● PROBLEM: Pull out every line of the listing below where "style" appears.

============

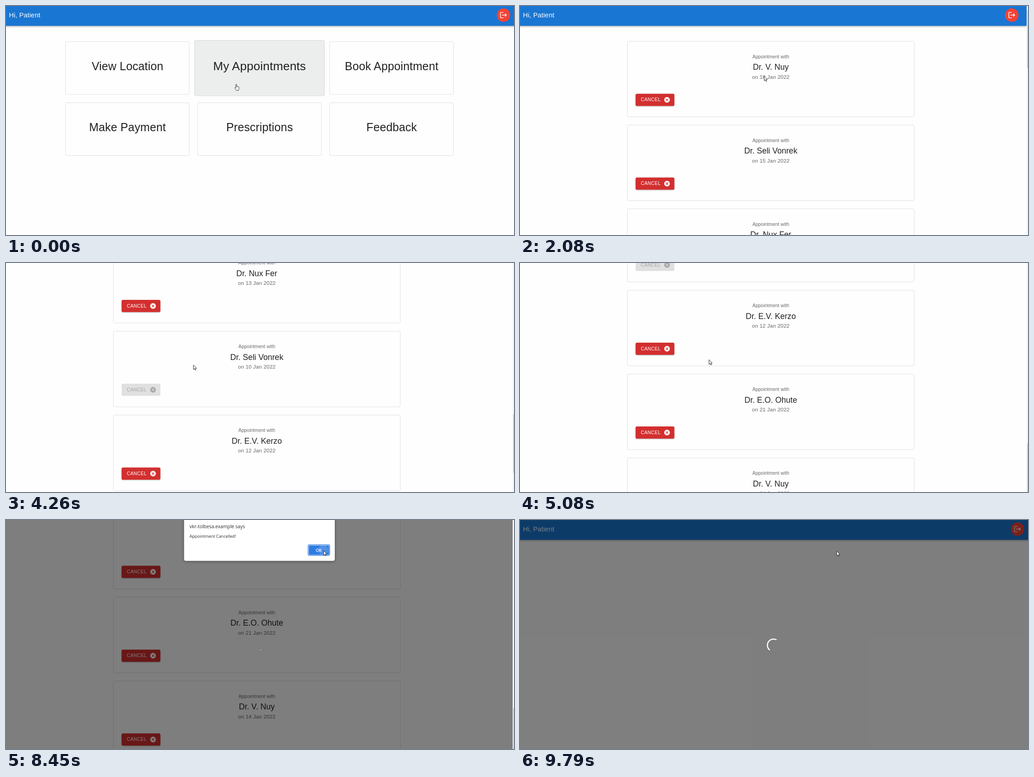
These frames come from a looping animation (1114x503 px, 9860 ms). An HTML page:

```html
<!DOCTYPE html>
<html lang="en">
<head>
<meta charset="utf-8">
<title>Patient appointments</title>
<style>
  html, body { margin: 0; width: 100%; height: 100%; overflow: hidden; background: #fefefe; }
  svg { display: block; position: absolute; left: 0; top: 0; }
  text { font-family: "Liberation Sans", Arial, sans-serif; fill: rgba(0,0,0,.87); white-space: pre; }
  .mid { text-anchor: middle; }
  .h4 { font-size: 24.93px; letter-spacing: .00735em; }
  .h5 { font-size: 17.6px; }
  .h6 { font-size: 14.67px; letter-spacing: .0075em; fill: #fff; }
  .label { font-size: 10.27px; letter-spacing: .01071em; fill: rgba(0,0,0,.6); }
  .date { font-size: 11.73px; letter-spacing: .00938em; fill: rgba(0,0,0,.6); }
  .btn { font-size: 10.27px; letter-spacing: .02857em; fill: #fff; }
  .off .btn, .off .icon { fill: rgba(0,0,0,.26); }
  .card { fill: #fefefe; stroke: rgba(0,0,0,.12); }
  .face { fill: #d32f2f; filter: drop-shadow(0 1.2px 1.2px rgba(0,0,0,.3)); }
  .off .face { fill: #e0e0e0; filter: none; }
  .icon { fill: #fff; }
  .bar { fill: #1976d2; filter: drop-shadow(0 1.5px 2.2px rgba(0,0,0,.4)); }
  .box { fill: #fff; filter: drop-shadow(0 1px 3px rgba(0,0,0,.4)); }
  #dialog text { font-family: "Open Sans", "Noto Sans", sans-serif; fill: #2a2b2e; }
  #dialog .ok { font-size: 9.2px; font-weight: 600; fill: #fff; }
</style>
</head>
<body>
<svg id="stage" width="1114" height="503" viewBox="0 0 1114 503">
  <defs>
    <path id="logout" d="m17 7-1.41 1.41L18.17 11H8v2h10.17l-2.58 2.58L17 17l5-5zM4 5h8V3H4c-1.1 0-2 .9-2 2v14c0 1.1.9 2 2 2h8v-2H4V5z"/>
    <path id="cross" d="M12 2C6.47 2 2 6.47 2 12s4.47 10 10 10 10-4.47 10-10S17.53 2 12 2zm5 13.59L15.59 17 12 13.41 8.41 17 7 15.59 10.59 12 7 8.41 8.41 7 12 10.59 15.59 7 17 8.41 13.41 12 17 15.59z"/>
    <clipPath id="btnClip"><rect x="253.5" y="115.2" width="85" height="26.7" rx="3"/></clipPath>
    <clipPath id="okClip"><rect x="664" y="56" width="44.5" height="20.5" rx="2"/></clipPath>
  </defs>
  <rect width="1114" height="503" fill="#fefefe"/>

  <g id="page">
    <g id="home"></g>
    <g id="list"></g>
    <g id="header">
      <rect class="bar" id="bar" x="-12" y="-10" width="1140" height="53.5"/>
      <text class="h6" x="6.5" y="25.4">Hi, Patient</text>
      <g id="exit">
        <circle cy="20" r="14.7" fill="#f44336"/>
        <use href="#logout" class="icon" transform="translate(-8.8 11.2) scale(.733)"/>
      </g>
    </g>
  </g>

  <g id="backdrop">
    <rect id="shade" width="1114" height="503" fill="#000" fill-opacity=".5"/>
    <g id="spin">
      <circle id="arc" r="20.2" fill="none" stroke="#fff" stroke-width="3.6" transform="scale(.6667)"/>
    </g>
  </g>

  <g id="scroll">
    <rect x="1111" width="3" height="503" fill="#f4f4f4"/>
    <rect id="thumb" x="1112.5" width="2" height="128" fill="#bdbdbd"/>
  </g>

  <g id="dialog">
    <rect class="box" x="390.5" y="-10" width="330.5" height="99.7" rx="4"/>
    <text x="402.5" y="18.3" font-size="10.4">vkr-tolbesa.example says</text>
    <text x="402.5" y="39.2" font-size="9.12">Appointment Cancelled!</text>
    <rect x="662.4" y="54.4" width="47.4" height="23.4" rx="3" fill="#fff" stroke="#4a8fe8" stroke-width="1.6"/>
    <rect x="664" y="56" width="44.5" height="20.5" rx="2" fill="#2f7ce0"/>
    <circle id="okRipple" cx="696" cy="66" r="11" fill="#fff" clip-path="url(#okClip)"/>
    <text class="ok mid" x="685.5" y="69.6">OK</text>
  </g>

  <g id="cursor" stroke-linejoin="round" fill="#fff" stroke="#1c1c1c" stroke-width=".9">
    <path id="arrow" d="M0 0V10L2.3 7.9 3.9 11.5 5.4 10.8 3.9 7.3H7Z"/>
    <path id="hand" transform="translate(-4.2 -.6)" d="M3.2 8.5V1.6a1 1 0 0 1 2 0V6c0-.9 1.6-.9 1.7 0 .2-.7 1.5-.6 1.6.3.3-.6 1.5-.4 1.5.6V10c0 1.6-.9 2-.9 4H4.2C4 12.3 2.3 11 1 8.9c-.5-.9.5-1.6 1.2-.9z"/>
  </g>
</svg>

<script>
const LOOP = 9860;
const OPEN_LIST = 430, LOADED = 1510, ALERT = 6848, CLOSED = 8520, RELOAD = 9390;
const PITCH = 184.1;
const el = id => document.getElementById(id);
const show = (id, on) => el(id).style.display = on ? "" : "none";
const clamp = v => Math.max(0, Math.min(1, v));
const ease = v => { v = clamp(v); return v * v * (3 - 2 * v); };

const menu = ["View Location", "My Appointments", "Book Appointment",
              "Make Payment", "Prescriptions", "Feedback"];
el("home").innerHTML = menu.map((name, i) => {
  const x = 130.5 + (i % 3) * 289.6, y = 78.3 + (i > 2 ? 134.1 : 0);
  const cx = x + 136, cy = y + 58;
  const hot = i === 1;
  const scale = hot ? `transform="translate(${cx} ${cy}) scale(1.05) translate(${-cx} ${-cy})"` : "";
  return `<g ${scale}>
    <rect class="card" x="${x}" y="${y}" width="271.5" height="116" rx="3" ${hot ? 'style="fill:#eceeee"' : ""}/>
    <text class="h4 mid" x="${cx}" y="${y + 62.4}">${name}</text></g>`;
}).join("");

// name, day in January, whether the button is disabled
const visits = [
  ["V. Nuy", 18], ["Seli Vonrek", 15], ["Nux Fer", 14], ["E.O. Ohute", 17],
  ["V. Nuy", 11, true], ["E.V. Kerzo", 10, true], ["K. Pontre", 10, true], ["Nux Fer", 13],
  ["Seli Vonrek", 10, true], ["E.V. Kerzo", 12], ["E.O. Ohute", 21], ["V. Nuy", 14]
];
el("list").innerHTML = visits.map(([name, day, off], i) =>
  `<g class="${off ? "off" : ""}" transform="translate(0 ${77.5 + i * PITCH})">
    <rect class="card" x="235.5" width="629" height="166" rx="3"/>
    <text class="label mid" x="550" y="37">Appointment with</text>
    <text class="h5 mid" x="550" y="62.8">Dr. ${name}</text>
    <text class="date mid" x="550" y="82">on ${day} Jan 2022</text>
    <rect class="face" x="253.5" y="115.2" width="85" height="26.7" rx="3"/>
    ${i === 10 ? '<g clip-path="url(#btnClip)"><circle id="ripple" cx="304" cy="128.5" fill="#fff"/></g>' : ""}
    <text class="btn" x="265" y="131.9">CANCEL</text>
    <use href="#cross" class="icon" transform="translate(315.1 121.2) scale(.611)"/>
  </g>`).join("");

const scrollKeys = [[2250, 0], [2450, 90], [3510, 1021.6], [4070, 1400], [4260, 1400],
                    [5080, 1673.5], [5150, 1749]];
const cursorKeys = [[0, 505, 172], [700, 505, 172], [1500, 533, 156], [1710, 535, 154.5],
  [2080, 536, 154], [2400, 411, 224], [4070, 411, 224], [4260, 411, 224], [5080, 414.5, 212.5],
  [5270, 415, 213], [5950, 306, 296], [6210, 304, 296.5], [6330, 397.5, 269.5], [6700, 540, 185],
  [7210, 640, 115], [8100, 697, 67], [8450, 696.5, 67.5], [9390, 696.5, 67.5], [9700, 694.5, 68.5]];

function at(keys, t, col) {
  const n = keys.findIndex(k => k[0] > t);
  if (n === 0) return keys[0][col];
  if (n < 0) return keys[keys.length - 1][col];
  const a = keys[n - 1], b = keys[n];
  return a[col] + (b[col] - a[col]) * (t - a[0]) / (b[0] - a[0]);
}

function shadeLevel(t) {
  if (t >= RELOAD) return ease((t - RELOAD + 20) / 200);
  if (t >= 6180) return t < 8470 ? ease((t - 6180) / 180) : 1 - ease((t - 8470) / 190);
  return t < LOADED ? ease((t - OPEN_LIST + 20) / 200) : 1 - ease((t - LOADED) / 195);
}

// The ring turns steadily while its dash grows, then shrinks; an open alert holds the dash.
function drawSpinner(t) {
  const start = t >= RELOAD ? 9395 : t > 6000 ? 5448 : OPEN_LIST;
  const phase = s => (((s - start) / 1400) % 1 + 1) % 1;
  const held = t > ALERT && t < RELOAD ? ALERT - 6 : t;
  const p = phase(held), grow = ease(p * 2), shrink = ease(p * 2 - 1);
  el("arc").setAttribute("stroke-dasharray", `${1 + 99 * grow} 200`);
  el("arc").setAttribute("stroke-dashoffset", -15 * grow - 110 * shrink);
  const wide = t < LOADED || t >= RELOAD;
  el("spin").setAttribute("transform", `translate(${wide ? 556 : 550} 275) rotate(${phase(t) * 360})`);
}

function draw(t) {
  const home = t < OPEN_LIST, list = t >= LOADED && t < RELOAD;
  const top = list ? at(scrollKeys, t, 1) : 0;
  show("home", home);
  show("list", list);
  show("scroll", list);
  el("page").setAttribute("transform", `translate(0 ${-top})`);
  el("bar").setAttribute("width", list ? 1123 : 1140);
  el("exit").setAttribute("transform", `translate(${list ? 1078.5 : 1091} 0)`);
  el("thumb").setAttribute("y", 9 + top / 4.33);

  const level = shadeLevel(t);
  show("backdrop", level > 0);
  el("backdrop").setAttribute("opacity", level);
  el("shade").setAttribute("width", list ? 1111 : 1114);
  drawSpinner(t);

  el("ripple").setAttribute("r", 100 * clamp((t - 6150) / 550));
  el("ripple").setAttribute("opacity", t < 6150 ? 0 : .3 * (1 - clamp((t - 6350) / 450)));

  show("dialog", t >= ALERT && t < CLOSED);
  el("okRipple").setAttribute("opacity", .16 * clamp((t - 8310) / 100));

  const hand = t < OPEN_LIST || (t > 5790 && t < 6240);
  show("hand", hand);
  show("arrow", !hand);
  el("cursor").setAttribute("transform", `translate(${at(cursorKeys, t, 1)} ${at(cursorKeys, t, 2)})`);
}

const born = performance.now();
function tick() {
  draw((performance.now() - born) % LOOP);
  requestAnimationFrame(tick);
}
tick();
</script>
</body>
</html>
```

============

● RESPONSE FOR THIS EXERCISE:
<style>
</style>
const show = (id, on) => el(id).style.display = on ? "" : "none";
    <rect class="card" x="${x}" y="${y}" width="271.5" height="116" rx="3" ${hot ? 'style="fill:#eceeee"' : ""}/>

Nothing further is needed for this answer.